- EXERCISE DIRECTIONS
Line filter on the word "hash": copy each matching line from the entries.
____ DATA EXCERPTS
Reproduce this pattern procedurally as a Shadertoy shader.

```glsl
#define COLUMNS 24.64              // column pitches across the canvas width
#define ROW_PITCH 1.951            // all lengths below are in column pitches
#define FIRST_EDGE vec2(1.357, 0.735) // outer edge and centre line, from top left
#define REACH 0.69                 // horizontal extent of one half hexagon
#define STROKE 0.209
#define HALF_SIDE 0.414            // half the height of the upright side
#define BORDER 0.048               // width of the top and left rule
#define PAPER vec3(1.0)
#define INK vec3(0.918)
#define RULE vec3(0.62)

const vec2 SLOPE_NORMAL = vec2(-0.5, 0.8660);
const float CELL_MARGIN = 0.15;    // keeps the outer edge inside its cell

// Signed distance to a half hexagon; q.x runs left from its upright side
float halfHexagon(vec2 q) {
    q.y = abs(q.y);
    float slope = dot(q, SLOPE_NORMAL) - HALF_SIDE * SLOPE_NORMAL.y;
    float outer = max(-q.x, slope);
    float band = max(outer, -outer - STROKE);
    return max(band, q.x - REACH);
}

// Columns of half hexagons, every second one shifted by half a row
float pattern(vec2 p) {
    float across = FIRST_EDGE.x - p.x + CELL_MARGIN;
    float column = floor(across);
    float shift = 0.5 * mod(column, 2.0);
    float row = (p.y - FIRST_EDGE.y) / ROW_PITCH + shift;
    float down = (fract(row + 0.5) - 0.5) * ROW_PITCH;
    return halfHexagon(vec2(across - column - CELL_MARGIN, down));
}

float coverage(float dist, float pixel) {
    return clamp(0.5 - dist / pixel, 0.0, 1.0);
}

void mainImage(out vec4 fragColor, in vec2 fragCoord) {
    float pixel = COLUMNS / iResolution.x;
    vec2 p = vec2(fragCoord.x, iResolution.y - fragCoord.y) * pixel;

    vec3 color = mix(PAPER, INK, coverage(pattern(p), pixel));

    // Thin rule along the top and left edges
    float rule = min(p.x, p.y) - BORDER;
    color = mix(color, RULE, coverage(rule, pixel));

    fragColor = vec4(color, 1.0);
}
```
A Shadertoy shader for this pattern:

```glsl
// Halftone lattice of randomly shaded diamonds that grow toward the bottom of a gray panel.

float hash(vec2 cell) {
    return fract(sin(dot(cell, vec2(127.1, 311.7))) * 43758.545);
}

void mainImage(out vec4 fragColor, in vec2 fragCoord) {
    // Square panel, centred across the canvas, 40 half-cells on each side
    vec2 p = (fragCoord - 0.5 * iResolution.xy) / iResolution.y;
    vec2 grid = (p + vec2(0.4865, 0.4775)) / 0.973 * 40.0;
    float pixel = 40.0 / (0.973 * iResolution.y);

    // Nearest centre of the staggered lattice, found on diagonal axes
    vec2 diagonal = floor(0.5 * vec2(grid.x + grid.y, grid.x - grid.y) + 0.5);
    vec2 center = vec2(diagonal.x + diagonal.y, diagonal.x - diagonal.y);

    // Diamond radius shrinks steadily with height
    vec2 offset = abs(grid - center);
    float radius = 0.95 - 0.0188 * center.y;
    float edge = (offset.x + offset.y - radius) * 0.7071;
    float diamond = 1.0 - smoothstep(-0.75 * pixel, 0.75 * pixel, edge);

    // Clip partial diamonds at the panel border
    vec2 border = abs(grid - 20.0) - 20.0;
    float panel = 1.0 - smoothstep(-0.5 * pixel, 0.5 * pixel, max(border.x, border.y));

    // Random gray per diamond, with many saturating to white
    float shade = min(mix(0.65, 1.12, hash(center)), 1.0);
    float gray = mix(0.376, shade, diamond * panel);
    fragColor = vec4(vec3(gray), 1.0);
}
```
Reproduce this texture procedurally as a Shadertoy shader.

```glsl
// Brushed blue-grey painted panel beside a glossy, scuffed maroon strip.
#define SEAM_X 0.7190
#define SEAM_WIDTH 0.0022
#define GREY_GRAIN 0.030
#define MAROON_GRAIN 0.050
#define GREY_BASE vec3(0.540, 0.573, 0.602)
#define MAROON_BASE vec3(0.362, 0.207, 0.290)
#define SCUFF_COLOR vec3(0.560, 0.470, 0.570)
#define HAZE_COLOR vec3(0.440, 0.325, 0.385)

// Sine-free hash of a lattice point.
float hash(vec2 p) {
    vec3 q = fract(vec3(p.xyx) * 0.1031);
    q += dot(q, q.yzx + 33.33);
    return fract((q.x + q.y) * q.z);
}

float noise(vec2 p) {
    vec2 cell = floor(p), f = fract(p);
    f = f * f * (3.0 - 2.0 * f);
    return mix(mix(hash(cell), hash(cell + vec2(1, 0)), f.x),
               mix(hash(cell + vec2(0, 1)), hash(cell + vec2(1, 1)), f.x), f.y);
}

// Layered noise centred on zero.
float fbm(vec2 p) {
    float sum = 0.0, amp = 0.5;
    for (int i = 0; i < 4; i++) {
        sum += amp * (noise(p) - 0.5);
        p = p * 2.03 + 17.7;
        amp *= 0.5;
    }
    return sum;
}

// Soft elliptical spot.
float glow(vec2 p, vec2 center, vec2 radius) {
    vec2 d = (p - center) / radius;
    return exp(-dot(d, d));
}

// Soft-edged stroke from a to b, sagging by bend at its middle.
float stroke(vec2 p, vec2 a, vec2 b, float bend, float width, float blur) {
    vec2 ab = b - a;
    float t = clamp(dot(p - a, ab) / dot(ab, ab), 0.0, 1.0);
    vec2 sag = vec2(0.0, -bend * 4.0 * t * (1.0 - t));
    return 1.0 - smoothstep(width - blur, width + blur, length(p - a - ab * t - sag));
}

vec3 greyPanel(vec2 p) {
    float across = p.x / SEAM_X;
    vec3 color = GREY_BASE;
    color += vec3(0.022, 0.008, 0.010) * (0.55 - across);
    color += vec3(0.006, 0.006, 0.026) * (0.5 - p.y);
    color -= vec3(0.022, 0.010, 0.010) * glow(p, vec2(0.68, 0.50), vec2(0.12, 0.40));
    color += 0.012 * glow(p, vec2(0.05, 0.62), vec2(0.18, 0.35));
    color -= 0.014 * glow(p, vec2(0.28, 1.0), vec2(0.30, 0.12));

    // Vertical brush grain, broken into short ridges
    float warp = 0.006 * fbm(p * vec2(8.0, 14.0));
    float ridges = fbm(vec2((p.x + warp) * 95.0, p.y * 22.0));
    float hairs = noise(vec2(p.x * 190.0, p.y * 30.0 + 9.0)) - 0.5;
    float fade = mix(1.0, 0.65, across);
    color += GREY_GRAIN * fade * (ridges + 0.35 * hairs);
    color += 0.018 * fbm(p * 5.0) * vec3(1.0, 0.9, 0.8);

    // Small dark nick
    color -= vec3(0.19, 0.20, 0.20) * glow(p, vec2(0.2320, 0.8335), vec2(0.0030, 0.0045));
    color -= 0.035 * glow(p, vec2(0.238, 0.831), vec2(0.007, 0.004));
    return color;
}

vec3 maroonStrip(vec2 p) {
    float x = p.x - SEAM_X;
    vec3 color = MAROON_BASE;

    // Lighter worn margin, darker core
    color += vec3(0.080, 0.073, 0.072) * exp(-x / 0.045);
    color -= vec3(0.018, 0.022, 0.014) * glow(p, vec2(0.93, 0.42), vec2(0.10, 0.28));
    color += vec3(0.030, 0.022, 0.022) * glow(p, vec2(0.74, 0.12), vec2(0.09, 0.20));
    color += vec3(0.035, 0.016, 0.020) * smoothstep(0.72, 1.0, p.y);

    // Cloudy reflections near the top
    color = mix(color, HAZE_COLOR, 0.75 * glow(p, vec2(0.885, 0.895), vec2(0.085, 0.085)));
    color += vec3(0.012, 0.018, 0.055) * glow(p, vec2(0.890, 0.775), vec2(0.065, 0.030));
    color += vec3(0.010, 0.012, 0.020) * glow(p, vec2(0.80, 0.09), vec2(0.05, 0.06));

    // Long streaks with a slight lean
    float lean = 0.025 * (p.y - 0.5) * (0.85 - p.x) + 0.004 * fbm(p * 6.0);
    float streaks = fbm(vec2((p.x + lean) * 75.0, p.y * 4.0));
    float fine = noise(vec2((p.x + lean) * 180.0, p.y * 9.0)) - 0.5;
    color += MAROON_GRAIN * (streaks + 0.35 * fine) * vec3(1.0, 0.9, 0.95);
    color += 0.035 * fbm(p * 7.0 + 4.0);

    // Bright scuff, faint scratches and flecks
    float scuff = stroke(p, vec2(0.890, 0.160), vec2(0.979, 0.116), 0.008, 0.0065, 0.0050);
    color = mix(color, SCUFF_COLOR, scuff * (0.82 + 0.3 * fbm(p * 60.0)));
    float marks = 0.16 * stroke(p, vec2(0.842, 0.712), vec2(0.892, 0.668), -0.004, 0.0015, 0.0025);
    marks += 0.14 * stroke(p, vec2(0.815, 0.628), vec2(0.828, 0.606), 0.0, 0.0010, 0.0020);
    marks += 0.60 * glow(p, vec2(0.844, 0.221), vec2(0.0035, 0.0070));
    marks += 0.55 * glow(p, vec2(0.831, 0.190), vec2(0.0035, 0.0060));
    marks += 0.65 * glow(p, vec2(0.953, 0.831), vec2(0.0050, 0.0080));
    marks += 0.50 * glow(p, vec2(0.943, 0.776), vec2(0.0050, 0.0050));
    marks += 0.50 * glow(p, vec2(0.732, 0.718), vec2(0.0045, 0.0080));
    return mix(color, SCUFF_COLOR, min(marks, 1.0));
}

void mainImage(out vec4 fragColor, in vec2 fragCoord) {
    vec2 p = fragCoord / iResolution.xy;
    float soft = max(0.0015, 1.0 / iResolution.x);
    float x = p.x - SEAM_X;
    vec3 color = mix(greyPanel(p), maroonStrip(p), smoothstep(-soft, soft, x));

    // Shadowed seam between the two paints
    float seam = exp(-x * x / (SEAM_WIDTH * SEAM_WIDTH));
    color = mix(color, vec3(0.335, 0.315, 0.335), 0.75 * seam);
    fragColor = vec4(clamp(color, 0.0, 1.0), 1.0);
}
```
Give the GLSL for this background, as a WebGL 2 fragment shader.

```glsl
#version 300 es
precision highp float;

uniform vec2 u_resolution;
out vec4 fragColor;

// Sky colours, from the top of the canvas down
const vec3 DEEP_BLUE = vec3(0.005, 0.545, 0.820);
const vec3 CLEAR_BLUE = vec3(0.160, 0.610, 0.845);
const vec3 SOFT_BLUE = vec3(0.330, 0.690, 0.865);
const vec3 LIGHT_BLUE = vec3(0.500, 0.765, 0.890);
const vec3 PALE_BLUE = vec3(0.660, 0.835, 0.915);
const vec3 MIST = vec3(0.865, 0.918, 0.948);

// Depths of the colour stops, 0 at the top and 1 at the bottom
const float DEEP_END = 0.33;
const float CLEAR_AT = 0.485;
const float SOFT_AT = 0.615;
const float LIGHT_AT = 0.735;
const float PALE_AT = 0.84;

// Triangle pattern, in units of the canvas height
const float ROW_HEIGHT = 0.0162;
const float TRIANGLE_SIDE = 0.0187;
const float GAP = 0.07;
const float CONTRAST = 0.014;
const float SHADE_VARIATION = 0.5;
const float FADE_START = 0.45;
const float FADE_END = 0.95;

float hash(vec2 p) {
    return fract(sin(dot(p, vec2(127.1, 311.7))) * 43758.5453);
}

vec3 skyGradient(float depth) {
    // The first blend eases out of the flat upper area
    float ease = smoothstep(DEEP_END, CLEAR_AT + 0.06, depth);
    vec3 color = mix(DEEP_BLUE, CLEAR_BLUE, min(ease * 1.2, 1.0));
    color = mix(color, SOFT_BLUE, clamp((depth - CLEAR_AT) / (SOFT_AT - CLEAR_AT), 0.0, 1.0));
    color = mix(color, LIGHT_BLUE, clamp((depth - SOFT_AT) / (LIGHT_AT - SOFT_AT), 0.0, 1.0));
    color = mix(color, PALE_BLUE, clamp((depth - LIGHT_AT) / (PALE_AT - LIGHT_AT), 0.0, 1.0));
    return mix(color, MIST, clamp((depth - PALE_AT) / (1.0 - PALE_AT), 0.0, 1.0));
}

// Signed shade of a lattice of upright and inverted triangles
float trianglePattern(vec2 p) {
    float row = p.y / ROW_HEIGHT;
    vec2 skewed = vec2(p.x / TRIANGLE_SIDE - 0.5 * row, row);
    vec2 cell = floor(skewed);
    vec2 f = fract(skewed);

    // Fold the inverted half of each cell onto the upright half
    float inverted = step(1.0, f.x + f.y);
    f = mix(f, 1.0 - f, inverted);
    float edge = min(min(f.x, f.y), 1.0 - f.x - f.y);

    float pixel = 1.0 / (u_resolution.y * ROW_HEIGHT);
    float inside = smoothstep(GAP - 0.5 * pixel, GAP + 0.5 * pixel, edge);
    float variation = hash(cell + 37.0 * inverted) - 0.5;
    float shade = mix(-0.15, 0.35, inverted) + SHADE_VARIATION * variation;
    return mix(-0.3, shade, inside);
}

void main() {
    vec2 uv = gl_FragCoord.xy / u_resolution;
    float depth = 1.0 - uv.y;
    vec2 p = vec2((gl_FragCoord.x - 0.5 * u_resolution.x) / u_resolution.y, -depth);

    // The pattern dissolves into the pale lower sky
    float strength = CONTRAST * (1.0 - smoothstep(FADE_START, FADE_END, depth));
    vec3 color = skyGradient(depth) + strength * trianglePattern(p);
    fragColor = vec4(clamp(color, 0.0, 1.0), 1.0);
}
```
________
- YOUR RESPONSE
float hash(vec2 cell) {
    float shade = min(mix(0.65, 1.12, hash(center)), 1.0);
// Sine-free hash of a lattice point.
float hash(vec2 p) {
    return mix(mix(hash(cell), hash(cell + vec2(1, 0)), f.x),
               mix(hash(cell + vec2(0, 1)), hash(cell + vec2(1, 1)), f.x), f.y);
float hash(vec2 p) {
    float variation = hash(cell + 37.0 * inverted) - 0.5;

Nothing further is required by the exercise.